The Alvis are from Bulandshahr district in Uttar Pradesh. Their father died some years earlier, and their mother lives in Dibai village. Shahid got married two months ago to 20-year-old Saziya, who was sitting outside the home with the group of women, in purdah. He earned about between nine and ten thousand rupees per month. “He was not involved with the protestors or the crowd in any way,” Sitara told me.

Irfan said that the family reached the GTB Hospital around 7.30 pm. At the hospital, “they said they will do the post mortem and hand over the dead body to us by 10 or 11 am today. In the morning they said the PM would be done by 2 or 3 pm today. Now they are saying it will happen tomorrow. This was told to me by a sub inspector and a doctor,” Irfan told me. “The reason they are giving is that a team of five doctors will do the PM, and that they are not ready yet. I don’t know why they need five doctors.”

“We have a problem now. All our relatives have reached and we have to take the body home for the final rites,” Irfan continued. “His wife is also in a bad state and she is pregnant. Yahan koi sunwai nahi hai”—no one listens to us here. “I also called 100”—the number for the police—“there was no response. The police chased us away last night, we were wandering the streets outside GTB. We will have to stay here another night tonight.”

I asked Sunil Kumar, the director of the surgery department at the GTB, about the delay. “We have done a couple of post mortems, but our first priority is to minister to the people who are injured and are being brought here,” Kumar said. “There are more than one hundred and fifty such cases of injured people who need medical attention.” When I asked about the status of Shahid’s post-mortem, he said he was not at liberty to discuss individual cases.

Mohammad Iqrar, who lives next door to the Alvis, said that the entire neighbourhood was awash with shock and grief. “Since yesterday, the whole area has been tense because of the riots. But we never imagined that Shahid would be shot dead,” Iqrar said. “We didn’t even have time to commiserate because everyone was holed up inside their homes throughout the night.” Anis Ahmad, Shahid’s cousin, said that the family had no idea who fired the shots that killed Shahid.

The women sitting under the tent with the family, expressing their condolences and mourning, told me that they were part of a protest against the CAA the previous day. They blamed the police and the mob of unidentified Hindu men for the violence that erupted the area. One of them described these men as “Kapil Mishra’s men”—on 23 February, Mishra, a leader of the ruling Bharatiya Janata Party had issued a call for those in support of the CAA to reach Jaffarabad, where a sit-in against the act was ongoing. Mishra issued an ultimatum to the police to stop the protest.

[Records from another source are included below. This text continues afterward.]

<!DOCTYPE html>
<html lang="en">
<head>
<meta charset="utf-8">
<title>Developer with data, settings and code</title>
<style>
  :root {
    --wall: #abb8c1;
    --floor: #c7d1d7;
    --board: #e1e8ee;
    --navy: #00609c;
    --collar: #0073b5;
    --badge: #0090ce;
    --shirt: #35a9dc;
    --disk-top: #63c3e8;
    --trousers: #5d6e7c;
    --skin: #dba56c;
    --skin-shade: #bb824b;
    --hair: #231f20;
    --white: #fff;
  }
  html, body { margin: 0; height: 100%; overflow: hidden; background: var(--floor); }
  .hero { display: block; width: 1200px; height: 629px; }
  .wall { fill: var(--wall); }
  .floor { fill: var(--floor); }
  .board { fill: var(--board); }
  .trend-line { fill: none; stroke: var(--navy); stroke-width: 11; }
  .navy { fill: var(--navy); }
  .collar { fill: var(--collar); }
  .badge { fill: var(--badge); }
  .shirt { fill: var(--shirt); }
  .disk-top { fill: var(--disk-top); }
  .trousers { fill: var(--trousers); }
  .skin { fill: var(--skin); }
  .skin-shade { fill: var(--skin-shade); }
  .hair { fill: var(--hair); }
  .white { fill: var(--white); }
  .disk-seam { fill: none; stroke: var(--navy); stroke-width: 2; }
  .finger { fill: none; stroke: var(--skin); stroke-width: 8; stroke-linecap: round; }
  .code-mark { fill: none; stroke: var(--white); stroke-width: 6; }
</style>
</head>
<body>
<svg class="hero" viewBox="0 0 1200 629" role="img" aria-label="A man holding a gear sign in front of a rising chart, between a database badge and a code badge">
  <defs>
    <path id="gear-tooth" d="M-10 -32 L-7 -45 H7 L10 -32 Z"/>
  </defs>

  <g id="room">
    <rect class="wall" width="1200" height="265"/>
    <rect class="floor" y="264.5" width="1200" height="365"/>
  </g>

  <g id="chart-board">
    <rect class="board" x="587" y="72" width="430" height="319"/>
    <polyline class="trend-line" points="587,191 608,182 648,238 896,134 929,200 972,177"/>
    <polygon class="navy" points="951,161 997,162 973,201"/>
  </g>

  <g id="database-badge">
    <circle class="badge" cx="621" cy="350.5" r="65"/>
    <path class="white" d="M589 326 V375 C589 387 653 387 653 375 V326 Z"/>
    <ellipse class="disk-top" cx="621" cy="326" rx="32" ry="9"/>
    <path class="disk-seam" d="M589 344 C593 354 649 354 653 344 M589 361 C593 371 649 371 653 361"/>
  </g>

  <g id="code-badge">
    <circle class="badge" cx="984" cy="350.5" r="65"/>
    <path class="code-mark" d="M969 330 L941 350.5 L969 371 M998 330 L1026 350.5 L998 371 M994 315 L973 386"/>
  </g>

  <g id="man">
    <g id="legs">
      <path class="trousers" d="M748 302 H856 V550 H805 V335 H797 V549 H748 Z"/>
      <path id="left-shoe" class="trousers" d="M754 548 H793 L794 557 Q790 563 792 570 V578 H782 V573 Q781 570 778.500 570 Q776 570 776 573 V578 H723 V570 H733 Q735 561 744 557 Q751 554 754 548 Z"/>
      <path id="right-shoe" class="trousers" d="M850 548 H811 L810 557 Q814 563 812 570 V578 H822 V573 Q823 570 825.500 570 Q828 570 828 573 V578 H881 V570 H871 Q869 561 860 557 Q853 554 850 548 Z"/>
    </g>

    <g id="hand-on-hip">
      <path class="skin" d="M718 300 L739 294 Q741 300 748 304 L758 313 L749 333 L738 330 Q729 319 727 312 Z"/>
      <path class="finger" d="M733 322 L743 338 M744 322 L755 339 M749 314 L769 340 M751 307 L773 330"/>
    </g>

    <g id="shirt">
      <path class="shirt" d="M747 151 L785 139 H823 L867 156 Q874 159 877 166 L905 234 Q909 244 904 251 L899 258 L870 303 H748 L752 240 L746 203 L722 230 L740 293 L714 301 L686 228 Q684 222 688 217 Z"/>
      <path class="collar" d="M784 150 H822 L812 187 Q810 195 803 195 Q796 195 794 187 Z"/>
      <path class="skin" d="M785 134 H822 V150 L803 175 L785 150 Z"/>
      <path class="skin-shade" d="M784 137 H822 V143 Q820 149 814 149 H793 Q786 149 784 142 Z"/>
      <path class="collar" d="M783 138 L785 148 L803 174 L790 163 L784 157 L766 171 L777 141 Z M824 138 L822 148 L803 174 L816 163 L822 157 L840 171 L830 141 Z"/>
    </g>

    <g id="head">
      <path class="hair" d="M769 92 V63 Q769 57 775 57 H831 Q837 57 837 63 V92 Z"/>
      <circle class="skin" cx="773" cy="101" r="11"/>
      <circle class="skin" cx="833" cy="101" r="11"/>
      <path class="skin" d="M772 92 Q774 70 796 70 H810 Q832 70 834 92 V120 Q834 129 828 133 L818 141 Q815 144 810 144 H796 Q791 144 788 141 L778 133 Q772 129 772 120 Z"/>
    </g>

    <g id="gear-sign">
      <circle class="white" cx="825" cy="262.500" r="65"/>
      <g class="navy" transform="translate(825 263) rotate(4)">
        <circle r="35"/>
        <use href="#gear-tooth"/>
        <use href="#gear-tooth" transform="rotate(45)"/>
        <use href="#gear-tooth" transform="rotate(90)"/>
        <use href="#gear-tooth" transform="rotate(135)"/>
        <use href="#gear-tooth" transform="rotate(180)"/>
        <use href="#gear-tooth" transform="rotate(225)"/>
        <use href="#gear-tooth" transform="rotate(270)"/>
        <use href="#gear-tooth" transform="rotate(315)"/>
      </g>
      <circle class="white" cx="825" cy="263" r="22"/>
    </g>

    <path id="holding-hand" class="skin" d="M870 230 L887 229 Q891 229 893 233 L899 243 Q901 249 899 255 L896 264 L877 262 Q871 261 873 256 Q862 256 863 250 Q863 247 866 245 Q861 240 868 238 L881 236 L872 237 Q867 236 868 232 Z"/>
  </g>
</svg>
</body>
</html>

“I was sitting in the anti-CAA protest yesterday when we were attacked by the police at 9 am,” Samina, an elderly woman who was among the women mourners, told me, referring to 24 February. “Is this any way of treating people, especially women? We are fighting for our rights, we are fighting for the nation.” She added, “The police lathi charged the men, injuring a lot of them. There are many men with head injuries.”

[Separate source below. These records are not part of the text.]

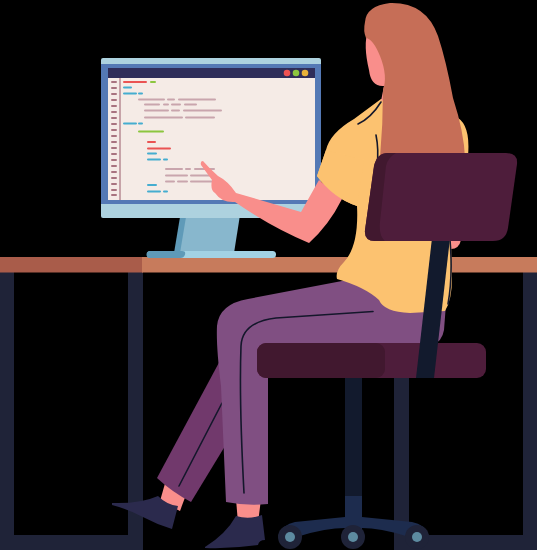
<!DOCTYPE html>
<html lang="en">
<head>
<meta charset="utf-8">
<title>Programmer at a desk</title>
<style>
:root {
  --backdrop: #000;
  --wood: #c77b5c;
  --wood-shade: #a95c4a;
  --frame: #1f2338;
  --skin: #f98e8b;
  --hair: #c66e57;
  --shirt: #fcc270;
  --trousers: #804f82;
  --trousers-far: #71396c;
  --shoe: #2b2a4d;
  --ink: #14172b;
  --chair: #4e1d3b;
  --chair-shade: #41182f;
  --post: #121a2d;
  --base: #1d2c4e;
  --hub: #5d8ba0;
  --bezel: #5479b5;
  --chin: #add2df;
  --stand: #88b7cd;
  --stand-shade: #5f9ab8;
  --foot: #a2d2e4;
  --screen: #f5ebe6;
  --title-bar: #2f2d59;
  --code-mauve: #c9a5ad;
  --code-blue: #45add0;
  --code-red: #ea5353;
  --code-green: #8cc63f;
  --line-number: #a8737f;
}
html, body { margin: 0; height: 100%; overflow: hidden; background: var(--backdrop); }
svg { display: block; width: 537px; height: 550px; }
.frame { fill: var(--frame); }
.skin { fill: var(--skin); }
.shoe { fill: var(--shoe); }
.shirt { fill: var(--shirt); }
.chair { fill: var(--chair); }
.chair-shade { fill: var(--chair-shade); }
.post { fill: var(--post); }
.seam { fill: none; stroke: var(--ink); stroke-width: 1.6; stroke-linecap: round; }
.code path { fill: none; stroke-width: 2; stroke-linecap: round; }
.mauve { stroke: var(--code-mauve); }
.blue { stroke: var(--code-blue); }
.red { stroke: var(--code-red); }
.green { stroke: var(--code-green); }
.numbers { stroke: var(--line-number); }
</style>
</head>
<body>
<svg viewBox="0 0 537 550" role="img" aria-label="A woman on an office chair points at code on a desktop monitor">
  <defs>
    <g id="caster">
      <circle r="12" fill="#1f2338"/>
      <circle r="5" fill="#5d8ba0"/>
    </g>
    <clipPath id="backrest-shape">
      <path d="M388 153H506Q518 153 517 164L508 228Q506 241 493 241H375Q364 241 365 230L374 166Q377 153 388 153Z"/>
    </clipPath>
    <clipPath id="seat-shape"><rect x="257" y="343" width="229" height="35" rx="9"/></clipPath>
  </defs>

  <rect width="537" height="550" fill="var(--backdrop)"/>

  <g id="desk">
    <path class="frame" d="M0 272H14V535H128V272H143V550H0Z"/>
    <path class="frame" d="M394 272H409V535H523V272H537V550H394Z"/>
    <rect y="257" width="143" height="15.5" fill="var(--wood-shade)"/>
    <rect x="142" y="257" width="395" height="15.5" fill="var(--wood)"/>
  </g>

  <g id="monitor">
    <path d="M184 215H240L234 253H177Z" fill="var(--stand)"/>
    <path d="M180 217H186L180 253H174Z" fill="var(--stand-shade)"/>
    <rect x="147" y="251" width="129" height="7" rx="3.5" fill="var(--foot)"/>
    <path d="M150 251H182Q186 251 185 254.500Q184 258 180 258H150A3.500 3.500 0 0 1 150 251Z" fill="var(--stand-shade)"/>
    <rect x="101" y="58" width="220" height="160" rx="2" fill="var(--chin)"/>
    <rect x="101" y="64" width="220" height="140" fill="var(--bezel)"/>
    <rect x="108" y="68" width="207" height="132" fill="var(--screen)"/>
    <rect x="108" y="68" width="207" height="10" fill="var(--title-bar)"/>
    <circle cx="287" cy="73" r="3.3" fill="#f05252"/>
    <circle cx="296" cy="73" r="3.3" fill="#8cc63f"/>
    <circle cx="305" cy="73" r="3.3" fill="#e8b23a"/>
    <path d="M120 78V200" stroke="var(--line-number)" stroke-width="1.2"/>
    <g class="code">
      <path class="numbers" d="M112 82H116M112 88H116M112 94H116M112 100H116M112 106H116M112 112H116M112 118H116M112 124H116M112 130H116M112 136H116M112 142H116M112 148H116M112 154H116M112 160H116M112 166H116M112 172H116M112 178H116M112 184H116M112 190H116M112 195H116"/>
      <path class="red" d="M124 82H146M148 142H155M148 148.500H170"/>
      <path class="green" d="M151 82H155M139 131.500H163"/>
      <path class="blue" d="M124 87.500H131M124 93.500H136M139 93.500H142M124 123.500H136M139 123.500H142M148 153.500H156M148 159.500H160M164 159.500H167M148 185H156M148 191.500H160M164 191.500H167"/>
      <path class="mauve" d="M139 99.500H164M168 99.500H174M179 99.500H215M145 104.500H159M164 104.500H168M172 104.500H180M185 104.500H196M145 110.500H168M172 110.500H179M184 110.500H221M145 117.500H182M186 117.500H214M166 169H182M186 169H190M195 169H214M166 175.500H187M191 175.500H214M166 181.500H174M178 181.500H187M191 181.500H217"/>
    </g>
  </g>

  <g id="chair-base">
    <rect class="post" x="345" y="376" width="17" height="122"/>
    <path d="M345 496H362V517L412 522Q425 524 429 536H406Q380 528 362 528V537H345V528Q326 528 300 536H278Q283 524 295 522L345 517Z" fill="var(--base)"/>
    <use href="#caster" x="290" y="537"/>
    <use href="#caster" x="353" y="537"/>
    <use href="#caster" x="417" y="537"/>
  </g>

  <g id="far-leg">
    <path class="skin" d="M166 480L187 492L180 511L160 501Z"/>
    <path class="shoe" d="M112 503Q140 504 158 496Q167 505 178 506L172 529Q158 525 145 518Q128 509 112 505Z"/>
    <path d="M222 357L157 478Q172 492 191 502L236 428Z" fill="var(--trousers-far)"/>
    <path class="seam" d="M222 403L179 486"/>
  </g>

  <g id="near-leg">
    <path class="skin" d="M236 499H261L258 523H238Z"/>
    <path class="shoe" d="M205 547Q226 534 236 516Q249 520 262 515L265 540Q259 540 258 545Q231 549 205 548Z"/>
    <path d="M342 281L248 299Q219 304 217 326Q216 346 221 386L226 502Q246 506 268 504V374L432 345Q442 342 444 330L446 304L385 278Z" fill="var(--trousers)"/>
    <path class="seam" d="M373 311.500L276 318Q242 322 241 346Q239 400 244 493"/>
  </g>

  <g id="woman">
    <path class="skin" d="M448 232L461 240Q459 249 451 249L442 247Z"/>
    <path class="shirt" d="M381 99L354 119Q330 133 326 150L317 176Q333 198 357 206Q359 246 344 262Q335 271 337 279Q365 287 379 300Q384 312 410 313L445 311Q452 300 452 278L451 240L468 156Q471 122 454 116L430 96Z"/>
    <path class="seam" d="M450 240Q453 276 448 304"/>
    <path class="skin" d="M368 30Q363 45 369 70Q371 87 384 86L381 101L396 96V30Z"/>
    <path class="seam" d="M381 102Q371 118 358 124"/>
    <path class="seam" d="M376 135Q379 150 377 166"/>
    <path d="M365 22Q366 6 390 3Q426 2 438 36Q446 60 453 98Q464 132 465 158H380Q383 124 383 90Q388 76 380 56Q373 39 366 38Q363 31 365 22Z" fill="var(--hair)"/>
    <path class="skin" d="M319 180L301 212L236 193Q228 181 218 176Q209 168 203 161Q200 161 201 165L212 180Q210 190 215 193Q222 203 235 202Q271 227 309 243Q329 225 342 199Z"/>
    <path class="shirt" d="M326 150L317 176Q333 198 357 206L364 160Z"/>
  </g>

  <g id="chair-seat" clip-path="url(#seat-shape)">
    <rect class="chair" x="257" y="343" width="229" height="35"/>
    <rect class="chair-shade" x="247" y="343" width="138" height="35" rx="9"/>
  </g>
  <g id="chair-back">
    <path class="post" d="M432 238H450L434 378H416Z"/>
    <g clip-path="url(#backrest-shape)">
      <rect class="chair" x="360" y="150" width="160" height="94"/>
      <path class="chair-shade" d="M360 150H405Q389 153 386 166L380 222Q378 241 391 244H360Z"/>
    </g>
  </g>
</svg>
</body>
</html>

Gulshan, a resident of Mustafabad who also sat in mourning, said that the women of their area and Chand Bagh had been protesting against the CAA for the past two months. “This is Kapil Mishra’s doing … he and his men attacked us from behind. If he has guts, he should come and talk to us face to face,” Gulshan said. 

Both Mustafabad and Chand Bagh were ostensibly tense. People had been holed up in their homes all night and had stepped out in the morning to stock up on essentials, fearing that they may not be able to leave again. As I walked through both localities, I could see people rushing to buy essentials—milk, vegetables, fruits, rice and the like.

I visited the protest site, located on Wazirabad main road. It had been burnt. Nearby, I saw at least three burnt vehicles and a gutted car dealership. I had asked the mourning women if they would continue their sit-in against the CAA. “We will die protesting,” Afsa, another woman among those grieving with the family, had replied.